North Carolina State University. "New tool aims to ensure software security policies reflect user needs." ScienceDaily. www.sciencedaily.com/releases/2012/10/121030210353.htm (accessed March 27, 2015).

Share This


More From ScienceDaily



More Computers & Math News

Friday, March 27, 2015

Featured Research

from universities, journals, and other organizations


Featured Videos

from AP, Reuters, AFP, and other news services

AAA: Distracted Driving a Serious Teen Problem

AAA: Distracted Driving a Serious Teen Problem

AP (Mar. 25, 2015) While distracted driving is not a new problem for teens, new research from the AAA Foundation for Traffic Safety says it&apos;s much more serious than previously thought. (March 25) Video provided by AP
Powered by NewsLook.com
Amazon Complains U.S. Is Too Slow To Regulate Drones

Amazon Complains U.S. Is Too Slow To Regulate Drones

Newsy (Mar. 25, 2015) Days after getting approval to test certain commercial drones, Amazon says the Federal Aviation Administration is dragging its feet on the matter. Video provided by Newsy
Powered by NewsLook.com
Facebook Ups Its Messenger Game

Facebook Ups Its Messenger Game

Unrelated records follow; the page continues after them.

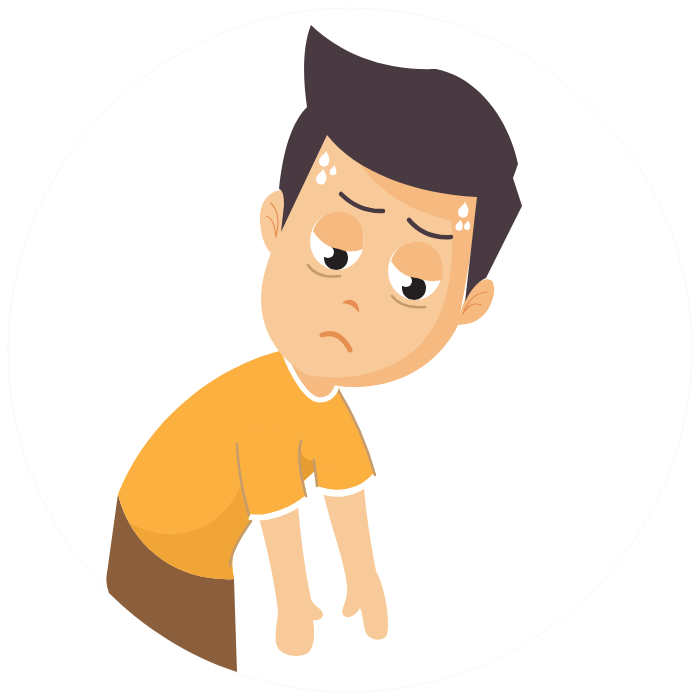
<!DOCTYPE html>
<html lang="en">
<head>
<meta charset="utf-8">
<title>Tired boy</title>
<style>
:root {
  --paper: #fff;
  --ring: #f8f8f8;
  --skin: #f8ca9a;
  --skin-shade: #f6ba80;
  --skin-line: #c69c6d;
  --feature: #e78f51;
  --hair: #493941;
  --pupil: #231f20;
  --shirt: #fcb040;
  --shirt-shade: #f1a537;
  --shirt-deep: #e59c30;
  --trousers: #8b5f3b;
}
html, body { margin: 0; background: var(--paper); overflow: hidden; }
svg { display: block; width: 700px; height: 700px; }
.ring { fill: var(--paper); stroke: var(--ring); }
.skin { fill: var(--skin); }
.skin-shade { fill: var(--skin-shade); }
.hair { fill: var(--hair); }
.white { fill: var(--paper); }
.pupil { fill: var(--pupil); }
.feature { fill: var(--feature); }
.shirt { fill: var(--shirt); }
.shirt-shade { fill: var(--shirt-shade); }
.shirt-deep { fill: var(--shirt-deep); }
.trousers { fill: var(--trousers); }
.line { fill: none; stroke-linecap: round; stroke-linejoin: round; }
.brow { stroke: var(--hair); stroke-width: 4.5; }
.crease { stroke: var(--skin-line); stroke-width: 2.5; }
.ear-line { stroke: var(--feature); stroke-width: 1.2; }
.mouth { stroke: var(--feature); stroke-width: 5; }
.trim { stroke: var(--paper); stroke-width: 6; stroke-linecap: butt; }
</style>
</head>
<body>
<svg viewBox="0 0 700 700" role="img" aria-label="Tired, sweating boy slumped forward with hanging arms">
  <defs>
    <path id="face-shape" d="M327 130 C312 160 292 200 281 229 C274 245 266 262 262 285 C257 322 272 352 302 372 C318 382 338 388 358 387 C410 385 443 356 458 325 C466 280 475 235 478 190 Q390 180 327 130Z"/>
    <path id="torso-shape" d="M283 350 C210 368 146 424 118 494 C130 545 175 582 234 579 Q230 560 235 550 Q242 534 252 519 L307 499 L340 388Z"/>
    <path id="drop" d="M2 -9 C5 -4 6 -1 5 2 A5 5 0 0 1 -5 1 C-5 -3 0 -5 2 -9Z"/>
    <clipPath id="face-clip"><use href="#face-shape"/></clipPath>
    <clipPath id="torso-clip"><use href="#torso-shape"/></clipPath>
    <clipPath id="left-eye-clip"><ellipse cx="337" cy="241" rx="27" ry="29"/></clipPath>
    <clipPath id="right-eye-clip"><ellipse cx="415" cy="271" rx="27" ry="29"/></clipPath>
  </defs>

  <circle class="ring" cx="350" cy="350" r="342"/>

  <g id="arms" class="skin">
    <path d="M259 518 C269 555 275 585 278 612 C277 626 273 640 278 648 C284 657 300 658 308 653 C315 646 315 632 313 620 C318 621 323 619 323 614 C322 608 314 607 311 599 C305 570 301 540 298 506Z"/>
    <path d="M323 492 C332 530 344 560 347 585 C348 600 343 605 342 612 C343 619 353 620 360 608 C364 617 363 631 368 636 C374 641 384 641 387 635 C390 620 386 590 376 571 C371 545 367 520 364 489Z"/>
  </g>

  <path id="trousers" class="trousers" d="M118 494 C130 545 175 582 234 579 L237 672 C188 656 143 627 109 593 Q105 583 107 573Z"/>

  <g id="shirt">
    <path class="shirt" d="M335 384 C352 415 367 445 375 475 Q348 497 317 486 L315 470 L303 481 L290 420Z"/>
    <use href="#torso-shape" class="shirt"/>
    <g clip-path="url(#torso-clip)">
      <path class="shirt-shade" d="M118 514 C150 542 195 540 221 514 Q236 500 241 484 L249 516 L255 519 L240 590 L110 590Z"/>
    </g>
    <path class="shirt" d="M237 444 C237 470 243 495 249 516 Q280 514 307 498 L302 476 L300 440 L260 420Z"/>
    <path class="shirt" d="M296 395 L336 387 L354 430 L344 466 L315 470 L300 470Z"/>
    <path class="shirt-deep" d="M301 441 C298 452 305 463 314 460 L315 471 L304 481 C300 467 298 453 301 441Z"/>
    <path class="white" d="M304 481 L316 470 L317 487 L323 493 L307 498Z"/>
    <path class="line trim" d="M249 517 C269 520 291 511 307 498"/>
    <path class="line trim" d="M316 489 Q349 503 375 476"/>
    <path class="line crease" d="M237 444 C238 472 243 494 249 515 M251 521 C241 536 231 550 230 566 M301 441 C297 456 301 478 306 496 M314 460 L317 486 M337 388 C353 414 367 446 375 475"/>
  </g>

  <g id="neck">
    <path class="skin-shade" d="M282 349 C292 375 307 398 319 399 C329 399 334 393 335 384Z"/>
    <path class="line trim" style="stroke-width:5" d="M284 352 C292 375 307 399 319 400 Q333 400 337 386"/>
  </g>

  <g id="ears">
    <path class="skin" d="M286 190 C268 189 259 203 260 221 C261 238 266 250 273 255 L288 240Z"/>
    <path class="skin-shade" d="M464 302 C470 288 483 276 491 280 C497 286 494 300 487 311 C479 322 468 325 456 325Z"/>
    <path class="line ear-line" d="M271 203 C279 211 279 225 276 237 M266 216 C272 217 275 227 276 237 M487 292 C475 293 467 302 463 314 M481 305 C474 302 467 306 463 314"/>
  </g>

  <g id="face">
    <use href="#face-shape" class="skin"/>
    <g class="skin-shade" clip-path="url(#face-clip)">
      <path d="M451 215 C455 265 450 312 420 345 C386 378 338 382 302 374 L330 400 L420 400 L480 330 L485 190Z"/>
      <path d="M357 160 C381 195 412 212 453 221 L482 190 L380 150Z"/>
    </g>
  </g>

  <g id="hair" class="hair">
    <path d="M311 25 C342 55 386 71 436 69 C477 77 508 117 518 164 L513 178 L522 206 L486 278 C478 281 470 291 465 302 L477 197 C415 194 356 172 327 135 L281 232 L284 205 Q284 190 279 189 C283 150 292 122 307 107 C303 80 302 47 311 25Z"/>
  </g>

  <g id="left-eye">
    <g clip-path="url(#left-eye-clip)">
      <rect class="white" x="306" y="206" width="62" height="70"/>
      <circle class="pupil" cx="336" cy="258" r="12"/>
      <circle class="white" cx="328" cy="252" r="6"/>
    </g>
    <path class="skin-shade" d="M313 231 C318 215 332 209 347 213 C360 217 366 231 363 249 Q350 254 339 249 Q323 247 313 231Z"/>
    <path class="line crease" d="M308 265 Q317 279 340 276"/>
    <path class="line brow" d="M341 194 Q359 212 383 211"/>
  </g>

  <g id="right-eye">
    <g clip-path="url(#right-eye-clip)">
      <rect class="white" x="384" y="236" width="62" height="70"/>
      <circle class="pupil" cx="414" cy="288" r="12"/>
      <circle class="white" cx="406" cy="281" r="6"/>
    </g>
    <path class="skin-shade" d="M391 261 C396 245 410 239 425 243 C438 247 445 261 442 280 Q428 283 417 278 Q401 277 391 261Z"/>
    <path class="line crease" d="M392 296 Q402 309 425 307"/>
    <path class="line brow" d="M409 220 Q425 239 451 237"/>
  </g>

  <path id="nose" class="feature" d="M342 303 C350 296 360 301 359 313 C354 306 350 304 342 303Z"/>
  <path id="mouth" class="line mouth" d="M322 335 Q339 329 350 350"/>

  <g id="sweat" class="white">
    <use href="#drop" x="324" y="160"/>
    <use href="#drop" transform="translate(333 171) scale(.65)"/>
    <use href="#drop" transform="translate(321 178)"/>
    <use href="#drop" transform="translate(463 211)"/>
    <use href="#drop" transform="translate(459 226) scale(.7)"/>
    <use href="#drop" transform="translate(467 226) scale(.6)"/>
  </g>
</svg>
</body>
</html>
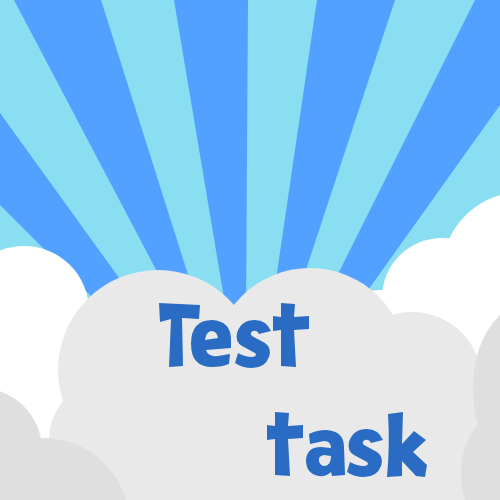
<!DOCTYPE html>
<html lang="en">
<head>
<meta charset="utf-8">
<title>Test task</title>
<style>
:root {
  --sky: #89def1;
  --ray: #52a0ff;
  --cloud-back: #ffffff;
  --cloud-main: #e9e9e9;
  --cloud-front: #dfdfdf;
  --lettering: #2a6cc4;
}
html, body { margin: 0; overflow: hidden; }
.poster { width: 500px; height: 500px; overflow: hidden; background: var(--sky); }
.poster svg { display: block; }
.rays { fill: var(--ray); }
.clouds-back { fill: var(--cloud-back); }
.cloud-main { fill: var(--cloud-main); }
.clouds-front { fill: var(--cloud-front); }
.lettering { fill: var(--lettering); fill-rule: evenodd; }
</style>
</head>
<body>
<main class="poster">
<svg width="500" height="500" viewBox="0 0 500 500" role="img" aria-label="Test task, lettered on clouds under a sky of blue rays">
  <defs>
    <path id="letter-s" d="M36 11L24 14Q22 10 18 11Q14 13 17 16L30 23Q37 28 34 37Q30 48 17 48Q7 48 0 43L3 33Q10 37 17 37Q23 36 20 33L7 26Q0 22 2 13Q6 0 20 0Q31 0 36 11Z"/>
    <path id="letter-t" d="M8 0L22 1L21 14L36 13V26L21 27L23 64L8 63L8 27L0 28V13L8 14Z"/>
  </defs>
  <g class="rays">
    <polygon points="0,113 0,205 95,300 135,300"/>
    <polygon points="14,0 101,0 196,300 172,300"/>
    <polygon points="174,0 248,0 246,310 226,310"/>
    <polygon points="317,0 395,0 296,300 273,300"/>
    <polygon points="475,0 500,0 500,105 361,300 325,300"/>
  </g>
  <g class="clouds-back">
    <circle cx="24" cy="311" r="65"/>
    <rect y="311" width="89" height="189"/>
    <circle cx="380" cy="340" r="50"/>
    <circle cx="442" cy="298" r="60"/>
    <circle cx="522" cy="272" r="80"/>
    <rect x="390" y="298" width="110" height="202"/>
  </g>
  <g class="cloud-main">
    <circle cx="158" cy="370" r="100"/>
    <circle cx="310" cy="365" r="97"/>
    <circle cx="412" cy="382" r="70"/>
    <circle cx="109" cy="440" r="60"/>
    <polygon points="158,370 412,370 482,382 500,400 500,500 49,500 49,440"/>
  </g>
  <g class="clouds-front">
    <circle cx="-20" cy="450" r="62"/>
    <circle cx="44" cy="523" r="85"/>
    <path d="M500 315Q473 342 473 388Q473 412 478 424Q461 445 461 472Q461 488 465 500H500Z"/>
  </g>
  <g class="lettering">
    <g id="word-test">
      <path d="M159 303L200 305L199 319L182 318L183 366L169 367L171 319L160 322Z"/>
      <path d="M212 320Q231 321 231 340V348L206 350Q208 357 218 356L230 354L229 364Q222 367 212 367Q191 367 191 344Q191 320 212 320ZM205 340L218 338Q217 331 211 331Q206 332 205 340Z"/>
      <use href="#letter-s" x="235" y="320"/>
      <use href="#letter-t" x="273" y="303"/>
    </g>
    <g id="word-task">
      <use href="#letter-t" x="267" y="412"/>
      <path d="M309 434Q317 430 326 430Q344 431 344 447L345 475L332 476L331 472Q326 477 319 476Q306 474 306 460Q307 447 321 447L331 448Q331 441 324 441L310 444ZM331 456L324 455Q318 456 319 461Q320 466 325 466Q331 465 331 456Z"/>
      <use href="#letter-s" x="347" y="429"/>
      <path d="M388 414L403 412L402 444L414 431L426 440L413 452L427 465L425 477L416 476L402 461L402 476L387 477Q390 445 388 414Z"/>
    </g>
  </g>
</svg>
</main>
</body>
</html>
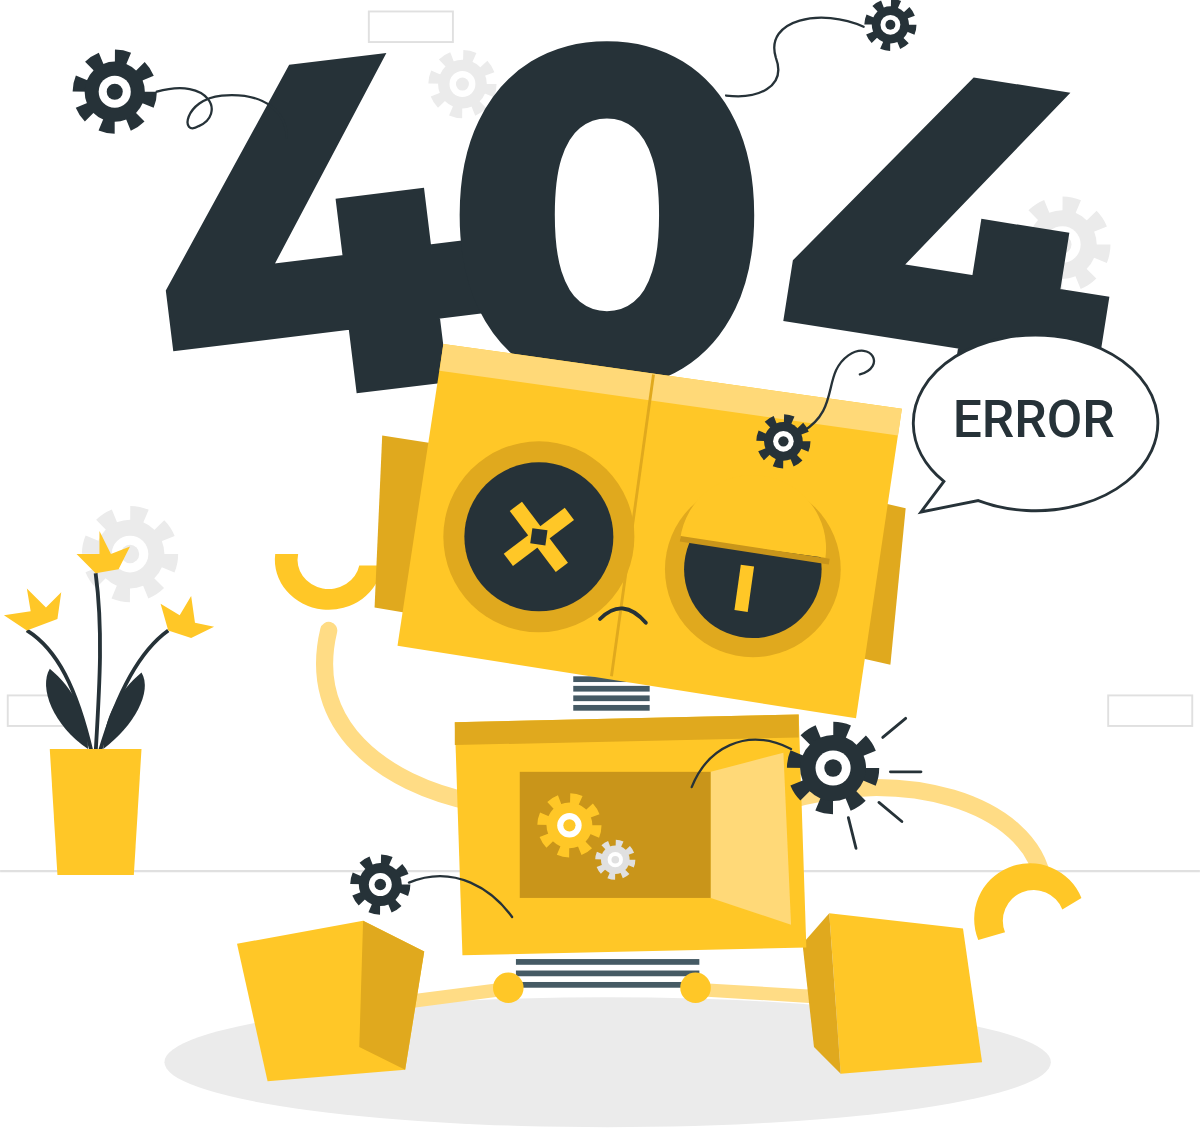
<!DOCTYPE html>
<html lang="en">
<head>
<meta charset="utf-8">
<title>404 Error – Page Not Found</title>
<link rel="stylesheet" href="https://fonts.googleapis.com/css2?family=Montserrat:wght@800&family=Roboto:wght@500&display=swap">
<style>
  :root {
    --ink: #263238;
    --robot-yellow: #ffc727;
    --robot-shade: #e0a91e;
    --robot-deep: #c9951a;
    --robot-light: #ffd978;
    --arm: #ffdc85;
    --mist: #ebebeb;
    --mist-dark: #e0e0e0;
    --paper: #ffffff;
    --steel: #455a64;
  }
  html, body { margin: 0; padding: 0; width: 1200px; height: 1131px; overflow: hidden; background: var(--paper); }
  .scene { display: block; width: 1200px; height: 1131px; }
  .headline { font-family: "Montserrat", sans-serif; font-weight: 800; fill: var(--ink); }
  .bubble-label { font-family: "Roboto", sans-serif; font-weight: 500; fill: var(--ink); }
  .wire { fill: none; stroke: var(--ink); stroke-width: 1.2; stroke-linecap: round; }
</style>
</head>
<body>
<a href="#" aria-label="404 error, back to start">
<svg class="scene" viewBox="0 0 628 592" role="img" aria-label="Broken yellow robot sitting under a large 404 error sign">
  <defs>
    <g id="gear">
      <circle r="8" fill="none" stroke="currentColor" stroke-width="5" stroke-dasharray="3.14 3.14"/>
      <circle r="7.5" fill="currentColor"/>
      <circle r="4" fill="var(--paper)"/>
      <circle r="2" fill="currentColor"/>
    </g>
    <g id="neck-stripes">
      <rect width="40" height="3" fill="var(--steel)"/>
      <rect y="5" width="40" height="3" fill="var(--steel)"/>
      <rect y="10" width="40" height="3" fill="var(--steel)"/>
      <rect y="15" width="40" height="3" fill="var(--steel)"/>
    </g>
  </defs>

  <!-- background gears and panels -->
  <g color="var(--mist)">
    <use href="#gear" transform="translate(242 44) scale(1.7)"/>
    <use href="#gear" transform="translate(556 128) scale(2.4)"/>
    <use href="#gear" transform="translate(68 290) scale(2.4)"/>
  </g>
  <g fill="none" stroke="var(--mist-dark)" stroke-width="1">
    <rect x="193" y="6" width="44" height="16"/>
    <rect x="580" y="364" width="44" height="16"/>
    <rect x="4" y="364" width="30" height="16"/>
  </g>

  <!-- floor -->
  <line x1="0" y1="456" x2="628" y2="456" stroke="var(--mist-dark)" stroke-width="1.2"/>
  <ellipse cx="318" cy="556" rx="232" ry="34" fill="var(--mist)"/>

  <!-- headline -->
  <text class="headline" font-size="250" transform="translate(88 218) rotate(-7)">4</text>
  <text class="headline" font-size="250" transform="translate(232 200)">0</text>
  <text class="headline" font-size="250" transform="translate(398 200) rotate(9)">4</text>

  <!-- speech bubble -->
  <g class="speech-bubble">
    <path d="M478 222 A64 46 0 1 1 512 262 L482 268 L494 252 A64 46 0 0 1 478 222 Z" fill="var(--paper)" stroke="var(--ink)" stroke-width="1.5"/>
    <text class="bubble-label" x="541" y="229" font-size="27" text-anchor="middle">ERROR</text>
  </g>

  <!-- flower vase -->
  <g class="vase">
    <g fill="none" stroke="var(--ink)" stroke-width="2">
      <path d="M48 394 C40 360 30 340 14 330"/>
      <path d="M50 394 C52 360 54 330 50 300"/>
      <path d="M52 394 C62 360 74 340 88 330"/>
    </g>
    <path d="M46 392 C28 380 20 360 26 350 C38 360 46 374 46 392Z" fill="var(--ink)"/>
    <path d="M54 392 C70 380 80 362 74 352 C62 362 54 376 54 392Z" fill="var(--ink)"/>
    <g fill="var(--robot-yellow)">
      <path d="M14 330 l-12 -8 l14 -2 l-2 -12 l10 10 l8 -8 l-2 14 Z"/>
      <path d="M50 300 l-10 -10 l12 0 l0 -12 l6 12 l10 -4 l-6 12 Z"/>
      <path d="M88 330 l-4 -14 l10 6 l6 -10 l2 14 l10 2 l-12 6 Z"/>
    </g>
    <path d="M26 392 H74 L70 458 H30 Z" fill="var(--robot-yellow)"/>
  </g>

  <!-- robot -->
  <g class="robot">
    <!-- left arm -->
    <path d="M248 420 C200 410 160 380 172 330" fill="none" stroke="var(--arm)" stroke-width="9" stroke-linecap="round"/>
    <path d="M144 290 A28 26 0 0 0 200 296 L188 296 A16 15 0 0 1 156 290 Z" fill="var(--robot-yellow)"/>
    <!-- right arm -->
    <path d="M410 420 C470 400 540 420 546 462" fill="none" stroke="var(--arm)" stroke-width="9" stroke-linecap="round"/>
    <path d="M512 492 A26 26 0 0 1 566 470 L556 476 A15 15 0 0 0 526 488 Z" fill="var(--robot-yellow)"/>

    <!-- legs and hips -->
    <line x1="208" y1="525" x2="262" y2="518" stroke="var(--arm)" stroke-width="7"/>
    <line x1="366" y1="518" x2="432" y2="522" stroke="var(--arm)" stroke-width="7"/>
    <g fill="var(--steel)">
      <rect x="270" y="502" width="96" height="3"/>
      <rect x="270" y="508" width="96" height="3"/>
      <rect x="270" y="514" width="96" height="3"/>
    </g>
    <circle cx="266" cy="517" r="8" fill="var(--robot-yellow)"/>
    <circle cx="364" cy="517" r="8" fill="var(--robot-yellow)"/>

    <!-- feet -->
    <path d="M124 494 L190 482 L222 498 L212 560 L140 566 Z" fill="var(--robot-yellow)"/>
    <path d="M190 482 L222 498 L212 560 L188 548 Z" fill="var(--robot-shade)"/>
    <path d="M434 478 L504 486 L514 556 L440 562 Z" fill="var(--robot-yellow)"/>
    <path d="M434 478 L420 494 L426 548 L440 562 Z" fill="var(--robot-shade)"/>

    <!-- body -->
    <path d="M238 378 L418 374 L422 496 L242 500 Z" fill="var(--robot-yellow)"/>
    <path d="M238 378 L418 374 L418 386 L238 390 Z" fill="var(--robot-shade)"/>
    <rect x="272" y="404" width="100" height="66" fill="var(--robot-deep)"/>
    <g color="var(--robot-yellow)">
      <use href="#gear" transform="translate(298 432) scale(1.6)"/>
    </g>
    <g color="var(--mist-dark)">
      <use href="#gear" transform="translate(322 450) scale(1)"/>
    </g>
    <path d="M372 404 L410 394 L414 484 L372 470 Z" fill="var(--robot-light)"/>

    <!-- neck -->
    <use href="#neck-stripes" transform="translate(300 354)"/>

    <!-- ears -->
    <path d="M200 228 L226 232 L220 322 L196 318 Z" fill="var(--robot-shade)"/>
    <path d="M448 260 L474 266 L466 348 L440 342 Z" fill="var(--robot-shade)"/>

    <!-- head -->
    <path d="M232 180 L472 214 L448 376 L208 338 Z" fill="var(--robot-yellow)"/>
    <path d="M232 180 L472 214 L470 228 L230 194 Z" fill="var(--robot-light)"/>
    <line x1="342" y1="196" x2="320" y2="354" stroke="var(--robot-shade)" stroke-width="1.5"/>

    <!-- left eye: crossed out -->
    <circle cx="282" cy="281" r="50" fill="var(--robot-shade)"/>
    <circle cx="282" cy="281" r="39" fill="var(--ink)"/>
    <g fill="var(--robot-yellow)" transform="translate(282 281) rotate(8)">
      <rect x="-20" y="-4" width="40" height="8" transform="rotate(45)"/>
      <rect x="-20" y="-4" width="40" height="8" transform="rotate(-45)"/>
      <rect x="-4" y="-4" width="8" height="8" fill="var(--ink)"/>
    </g>

    <!-- right eye: droopy lid -->
    <circle cx="394" cy="298" r="46" fill="var(--robot-shade)"/>
    <circle cx="394" cy="298" r="36" fill="var(--ink)"/>
    <path d="M356 282 A38 38 0 0 1 432 292 L358 282 Z" fill="var(--robot-yellow)"/>
    <path d="M356 282 L434 294" stroke="var(--robot-deep)" stroke-width="3"/>
    <rect x="386" y="296" width="7" height="24" fill="var(--robot-yellow)" transform="rotate(8 390 308)"/>

    <!-- mouth -->
    <path d="M314 324 Q326 312 338 326" fill="none" stroke="var(--ink)" stroke-width="2" stroke-linecap="round"/>
  </g>

  <!-- floating gears with wires -->
  <path class="wire" d="M82 48 C110 40 118 60 104 66 C94 72 96 52 116 50 C140 48 150 60 150 72"/>
  <path class="wire" d="M452 14 C430 4 400 10 406 30 C412 46 396 52 380 50"/>
  <path class="wire" d="M420 226 C440 214 430 196 444 186 C456 178 464 192 450 196"/>
  <path class="wire" d="M214 462 C238 452 258 466 268 480"/>
  <path class="wire" d="M414 392 C390 380 370 392 362 412"/>
  <g color="var(--ink)">
    <use href="#gear" transform="translate(60 48) scale(2.1)"/>
    <use href="#gear" transform="translate(466 13) scale(1.3)"/>
    <use href="#gear" transform="translate(410 231) scale(1.35)"/>
    <use href="#gear" transform="translate(199 463) scale(1.5)"/>
    <use href="#gear" transform="translate(436 402) scale(2.3)"/>
  </g>
  <g stroke="var(--ink)" stroke-width="1.5" stroke-linecap="round">
    <line x1="462" y1="386" x2="474" y2="376"/>
    <line x1="466" y1="404" x2="482" y2="404"/>
    <line x1="460" y1="420" x2="472" y2="430"/>
    <line x1="444" y1="428" x2="448" y2="444"/>
  </g>
</svg>
</a>
</body>
</html>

Reuters - Business Video Online (Mar. 25, 2015) Facebook is taking another step towards making its users into consumers for its growing base of advertisers, by expanding its messenger service features. Bobbi Rebell reports. Video provided by Reuters
Powered by NewsLook.com
Smartphone Use Changing Our Brain and Thumb Interaction, Say Researchers

Smartphone Use Changing Our Brain and Thumb Interaction, Say Researchers

Reuters - Innovations Video Online (Mar. 25, 2015) European researchers say our smartphone use offers scientists an ideal testing ground for human brain plasticity. Dr Ako Ghosh&apos;s team discovered that the brains and thumbs of smartphone users interact differently from those who use old-fashioned handsets. Jim Drury went to meet him. Video provided by Reuters
Powered by NewsLook.com

Search ScienceDaily

Number of stories in archives: 140,361

Find with keyword(s):
Enter a keyword or phrase to search ScienceDaily for related topics and research stories.

Save/Print:
Share:

Breaking News:

Strange & Offbeat Stories


Space & Time

Matter & Energy

Computers & Math

In Other News

... from NewsDaily.com

Science News

Health News

Environment News

Technology News



Save/Print:
Share:

Free Subscriptions


Get the latest science news with ScienceDaily's free email newsletters, updated daily and weekly. Or view hourly updated newsfeeds in your RSS reader:

Get Social & Mobile


Keep up to date with the latest news from ScienceDaily via social networks and mobile apps:

Have Feedback?


Tell us what you think of ScienceDaily -- we welcome both positive and negative comments. Have any problems using the site? Questions?
Mobile: iPhone Android Web
Follow: Facebook Twitter Google+
Subscribe: RSS Feeds Email Newsletters
Latest Headlines Health & Medicine Mind & Brain Space & Time Matter & Energy Computers & Math Plants & Animals Earth & Climate Fossils & Ruins